Such is the case with the attack on MasterCard and Visa's billing market domination, now being conducted by telecom giants AT&T, T-Mobile and Verizon Wireless, which are developing a contactless, Smartphone-based retail payment system that is intended to replace traditional credit and debit card use.
Bloomberg reports that Atlanta and several other U.S. cities will host the initial trial of the m-payment solution, in cooperation with Discover Financial Services, which will provide the payment-processing infrastructure; and Barclays, tasked with managing the accounts.
"This is definitely a game-changer," Richard Crone of Crone Consulting stated, saying how the wireless carriers "are the biggest recurring billers in every market."
"They are experts at processing payments," Crone added.
Crone notes that wireless carriers enjoy advantages over the card associations, which could allow them to take control of the U.S. payments market from Visa and MasterCard.
"A mobile device is online, real-time interactivity that changes the customer relationship," Crone concluded. "A card is dumb."
For its part, Visa wants to be a part of the mobile payments loop, despite the major carriers' seeming focus on going it alone and not sharing the pie with the billing giant.
"Visa is in discussions with a number of mobile operators around the world," Bill Gajda of Visa Mobile stated. "We continue to believe that the best opportunity to create a secure, scalable, mobile-payment service is by working together, converging mobile and financial networks, and extending the value of electronic payments to the mobile channel."
Competition, especially within the world of financial services, is a good thing and may make it easier for adult merchants to enjoy access to these developing technologies.
Regardless of the final applications, however, it is clear that the streamlining of all forms of payment systems is continuing; with innovative tools and simple ease of use.
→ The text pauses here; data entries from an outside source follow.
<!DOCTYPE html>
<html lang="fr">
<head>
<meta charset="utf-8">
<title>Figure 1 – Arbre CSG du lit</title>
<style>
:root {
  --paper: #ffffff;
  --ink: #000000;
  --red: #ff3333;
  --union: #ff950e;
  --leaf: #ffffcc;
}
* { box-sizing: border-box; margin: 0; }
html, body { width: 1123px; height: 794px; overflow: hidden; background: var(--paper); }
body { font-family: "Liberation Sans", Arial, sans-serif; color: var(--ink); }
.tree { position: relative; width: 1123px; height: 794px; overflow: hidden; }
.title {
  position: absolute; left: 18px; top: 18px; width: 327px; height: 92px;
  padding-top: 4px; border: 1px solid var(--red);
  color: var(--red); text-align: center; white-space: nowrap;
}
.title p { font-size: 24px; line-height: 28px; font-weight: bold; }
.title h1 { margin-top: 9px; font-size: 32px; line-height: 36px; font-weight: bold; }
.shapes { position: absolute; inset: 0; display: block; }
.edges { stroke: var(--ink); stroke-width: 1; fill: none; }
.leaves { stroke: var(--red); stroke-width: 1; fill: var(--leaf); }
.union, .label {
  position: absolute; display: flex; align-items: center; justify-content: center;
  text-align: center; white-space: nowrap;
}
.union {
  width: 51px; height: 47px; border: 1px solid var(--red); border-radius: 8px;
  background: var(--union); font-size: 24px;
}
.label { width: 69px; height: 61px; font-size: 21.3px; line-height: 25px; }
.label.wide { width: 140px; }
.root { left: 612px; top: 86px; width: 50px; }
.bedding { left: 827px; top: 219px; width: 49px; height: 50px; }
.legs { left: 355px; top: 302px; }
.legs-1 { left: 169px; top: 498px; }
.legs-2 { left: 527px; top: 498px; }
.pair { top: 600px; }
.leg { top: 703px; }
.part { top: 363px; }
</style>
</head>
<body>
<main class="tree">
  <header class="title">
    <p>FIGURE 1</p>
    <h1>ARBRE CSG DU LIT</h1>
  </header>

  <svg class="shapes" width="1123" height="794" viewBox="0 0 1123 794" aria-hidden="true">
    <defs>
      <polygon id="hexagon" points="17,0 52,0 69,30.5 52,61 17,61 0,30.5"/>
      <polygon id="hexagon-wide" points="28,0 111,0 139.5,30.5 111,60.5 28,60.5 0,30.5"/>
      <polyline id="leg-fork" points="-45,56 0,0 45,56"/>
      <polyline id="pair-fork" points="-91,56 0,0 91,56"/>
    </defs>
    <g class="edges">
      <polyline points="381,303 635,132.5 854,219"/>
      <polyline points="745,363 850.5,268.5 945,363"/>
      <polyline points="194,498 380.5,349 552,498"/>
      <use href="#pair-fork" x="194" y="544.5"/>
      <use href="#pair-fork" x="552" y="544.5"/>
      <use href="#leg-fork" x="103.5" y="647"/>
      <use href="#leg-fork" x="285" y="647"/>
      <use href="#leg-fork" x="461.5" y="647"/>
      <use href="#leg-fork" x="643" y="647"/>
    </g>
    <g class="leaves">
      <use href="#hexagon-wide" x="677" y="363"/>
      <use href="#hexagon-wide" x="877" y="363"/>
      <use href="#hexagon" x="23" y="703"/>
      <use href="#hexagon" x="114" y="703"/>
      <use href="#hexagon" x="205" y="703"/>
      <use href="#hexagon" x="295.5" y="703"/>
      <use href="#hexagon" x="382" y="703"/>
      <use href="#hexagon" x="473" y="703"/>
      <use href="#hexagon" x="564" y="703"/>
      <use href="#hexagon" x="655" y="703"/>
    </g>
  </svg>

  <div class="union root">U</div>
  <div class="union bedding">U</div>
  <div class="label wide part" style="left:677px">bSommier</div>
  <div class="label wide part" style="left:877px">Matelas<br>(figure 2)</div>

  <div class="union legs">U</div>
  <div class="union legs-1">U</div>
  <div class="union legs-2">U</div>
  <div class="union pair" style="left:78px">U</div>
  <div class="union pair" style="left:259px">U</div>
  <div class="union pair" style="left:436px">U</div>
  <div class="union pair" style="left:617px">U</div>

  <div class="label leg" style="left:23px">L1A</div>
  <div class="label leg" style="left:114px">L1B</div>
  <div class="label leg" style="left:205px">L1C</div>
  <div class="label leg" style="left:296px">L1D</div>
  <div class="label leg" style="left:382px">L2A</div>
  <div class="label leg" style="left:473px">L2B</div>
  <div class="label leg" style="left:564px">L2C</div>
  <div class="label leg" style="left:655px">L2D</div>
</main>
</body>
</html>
Concerns over security, anti-trust issues and competitive grandstanding may hamper the swift adoption of Smartphone "wave" payment processing, but this and other forms of mobile billing are rapidly coming our way — who will provide these services is the only remaining question…